Without any pictures, restate the full set of records below exactly.

***** Given entries *****

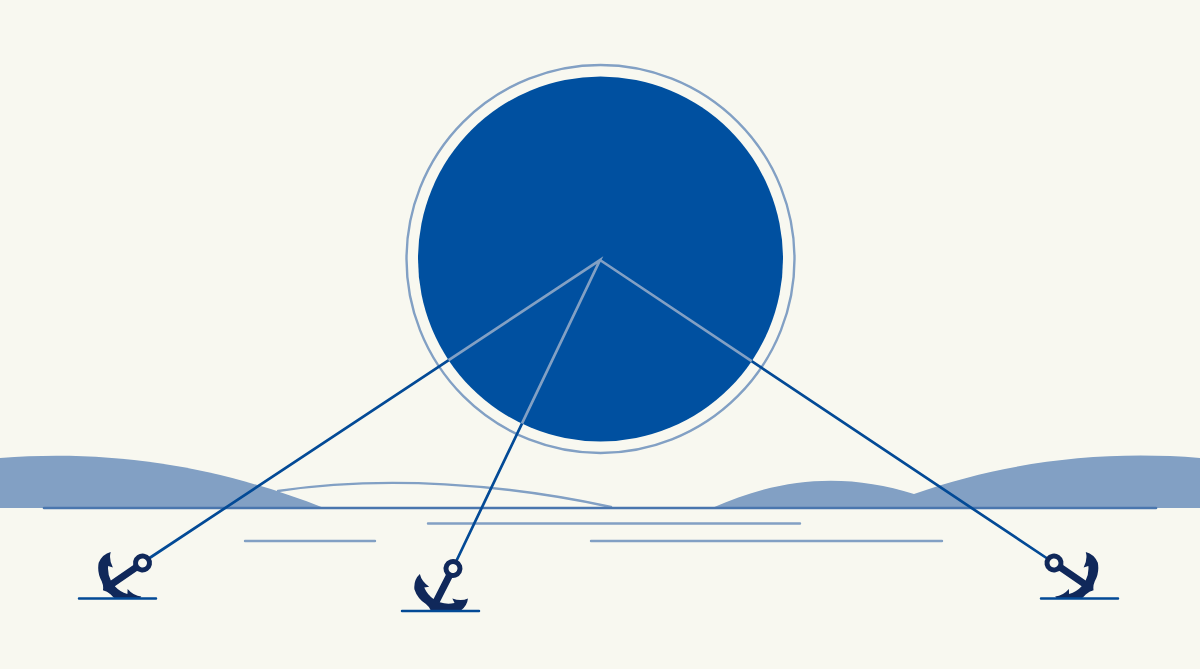
<!DOCTYPE html>
<html lang="en">
<head>
<meta charset="utf-8">
<title>Anchored sphere</title>
<style>
:root {
  --paper: #f8f8f0;
  --blue: #0050a0;
  --cable: #034a96;
  --haze: #82a0c4;
  --horizon: #4a76ae;
  --navy: #10285a;
}
html, body { margin: 0; background: var(--paper); overflow: hidden; }
svg { display: block; width: 1200px; height: 669px; }
.sky { fill: var(--paper); }
.sphere { fill: var(--blue); }
.hills { fill: var(--haze); }
.outline { fill: none; stroke: var(--haze); stroke-width: 2.4; stroke-linecap: round; }
.horizon { stroke: var(--horizon); stroke-width: 2.6; stroke-linecap: round; }
.cables { fill: none; stroke: var(--cable); stroke-width: 2.7; }
.cables-inside { fill: none; stroke: var(--haze); stroke-width: 2.7; }
.anchor-body { fill: var(--navy); }
.anchor-ring { fill: var(--paper); stroke: var(--navy); stroke-width: 5; }
.seabed { stroke: var(--cable); stroke-width: 2.5; stroke-linecap: round; }
</style>
</head>
<body>
<svg viewBox="0 0 1200 669" role="img" aria-label="A blue sphere held by three cables to anchors below a horizon with low hills">
  <defs>
    <clipPath id="sphere-clip"><circle cx="600.5" cy="259" r="182.5"/></clipPath>
    <clipPath id="seabed-clip"><path d="M0 0H1200V599H700V611H300V599H0Z"/></clipPath>
    <path id="cable-lines" d="M142 563L600 260L453 568M600 260L1054 563"/>
    <g id="anchor">
      <path class="anchor-body" d="M-3.5 6H3.5V36Q11 35 17 30L13 27Q22 26 27 20Q30 28 25 36Q18 43 8 44Q3 45 0 48Q-3 45 -8 44Q-18 43 -25 36Q-30 28 -27 20Q-22 26 -13 27L-17 30Q-11 35 -3.5 36Z"/>
      <circle class="anchor-ring" r="7"/>
    </g>
  </defs>

  <rect class="sky" width="1200" height="669"/>

  <g id="landscape">
    <path class="outline" d="M278 491C385 475 505 484 611 507"/>
    <g class="hills">
      <path d="M0 458C120 449 225 469 324 508H0Z"/>
      <path d="M712 508C785 475 850 474 914 494C1005 462 1100 450 1200 458V508Z"/>
    </g>
    <line class="horizon" x1="44" y1="508" x2="1156" y2="508"/>
    <path class="outline" d="M428 523.5H800M245 541H375M591 541H942"/>
  </g>

  <g id="moored-sphere">
    <circle class="outline" cx="600.5" cy="259" r="194"/>
    <use class="cables" href="#cable-lines"/>
    <circle class="sphere" cx="600.5" cy="259" r="182.5"/>
    <g clip-path="url(#sphere-clip)"><use class="cables-inside" href="#cable-lines"/></g>
  </g>

  <g id="anchors" clip-path="url(#seabed-clip)">
    <use href="#anchor" transform="translate(142.5 563) rotate(55.5)"/>
    <use href="#anchor" transform="translate(453 568.5) rotate(27)"/>
    <use href="#anchor" transform="translate(1054 563) rotate(-55.5)"/>
  </g>
  <path class="seabed" d="M79 598.5H156M402 611H479M1041 598.5H1118"/>
</svg>
</body>
</html>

*****

=== Written answer ===
<!DOCTYPE html>
<html lang="en">
<head>
<meta charset="utf-8">
<title>Anchored sphere</title>
<style>
:root {
  --paper: #f8f8f0;
  --blue: #0050a0;
  --cable: #034a96;
  --haze: #82a0c4;
  --horizon: #4a76ae;
  --navy: #10285a;
}
html, body { margin: 0; background: var(--paper); overflow: hidden; }
svg { display: block; width: 1200px; height: 669px; }
.sky { fill: var(--paper); }
.sphere { fill: var(--blue); }
.hills { fill: var(--haze); }
.outline { fill: none; stroke: var(--haze); stroke-width: 2.4; stroke-linecap: round; }
.horizon { stroke: var(--horizon); stroke-width: 2.6; stroke-linecap: round; }
.cables { fill: none; stroke: var(--cable); stroke-width: 2.7; }
.cables-inside { fill: none; stroke: var(--haze); stroke-width: 2.7; }
.anchor-body { fill: var(--navy); }
.anchor-ring { fill: var(--paper); stroke: var(--navy); stroke-width: 5; }
.seabed { stroke: var(--cable); stroke-width: 2.5; stroke-linecap: round; }
</style>
</head>
<body>
<svg viewBox="0 0 1200 669" role="img" aria-label="A blue sphere held by three cables to anchors below a horizon with low hills">
  <defs>
    <clipPath id="sphere-clip"><circle cx="600.5" cy="259" r="182.5"/></clipPath>
    <clipPath id="seabed-clip"><path d="M0 0H1200V599H700V611H300V599H0Z"/></clipPath>
    <path id="cable-lines" d="M142 563L600 260L453 568M600 260L1054 563"/>
    <g id="anchor">
      <path class="anchor-body" d="M-3.5 6H3.5V36Q11 35 17 30L13 27Q22 26 27 20Q30 28 25 36Q18 43 8 44Q3 45 0 48Q-3 45 -8 44Q-18 43 -25 36Q-30 28 -27 20Q-22 26 -13 27L-17 30Q-11 35 -3.5 36Z"/>
      <circle class="anchor-ring" r="7"/>
    </g>
  </defs>

  <rect class="sky" width="1200" height="669"/>

  <g id="landscape">
    <path class="outline" d="M278 491C385 475 505 484 611 507"/>
    <g class="hills">
      <path d="M0 458C120 449 225 469 324 508H0Z"/>
      <path d="M712 508C785 475 850 474 914 494C1005 462 1100 450 1200 458V508Z"/>
    </g>
    <line class="horizon" x1="44" y1="508" x2="1156" y2="508"/>
    <path class="outline" d="M428 523.5H800M245 541H375M591 541H942"/>
  </g>

  <g id="moored-sphere">
    <circle class="outline" cx="600.5" cy="259" r="194"/>
    <use class="cables" href="#cable-lines"/>
    <circle class="sphere" cx="600.5" cy="259" r="182.5"/>
    <g clip-path="url(#sphere-clip)"><use class="cables-inside" href="#cable-lines"/></g>
  </g>

  <g id="anchors" clip-path="url(#seabed-clip)">
    <use href="#anchor" transform="translate(142.5 563) rotate(55.5)"/>
    <use href="#anchor" transform="translate(453 568.5) rotate(27)"/>
    <use href="#anchor" transform="translate(1054 563) rotate(-55.5)"/>
  </g>
  <path class="seabed" d="M79 598.5H156M402 611H479M1041 598.5H1118"/>
</svg>
</body>
</html>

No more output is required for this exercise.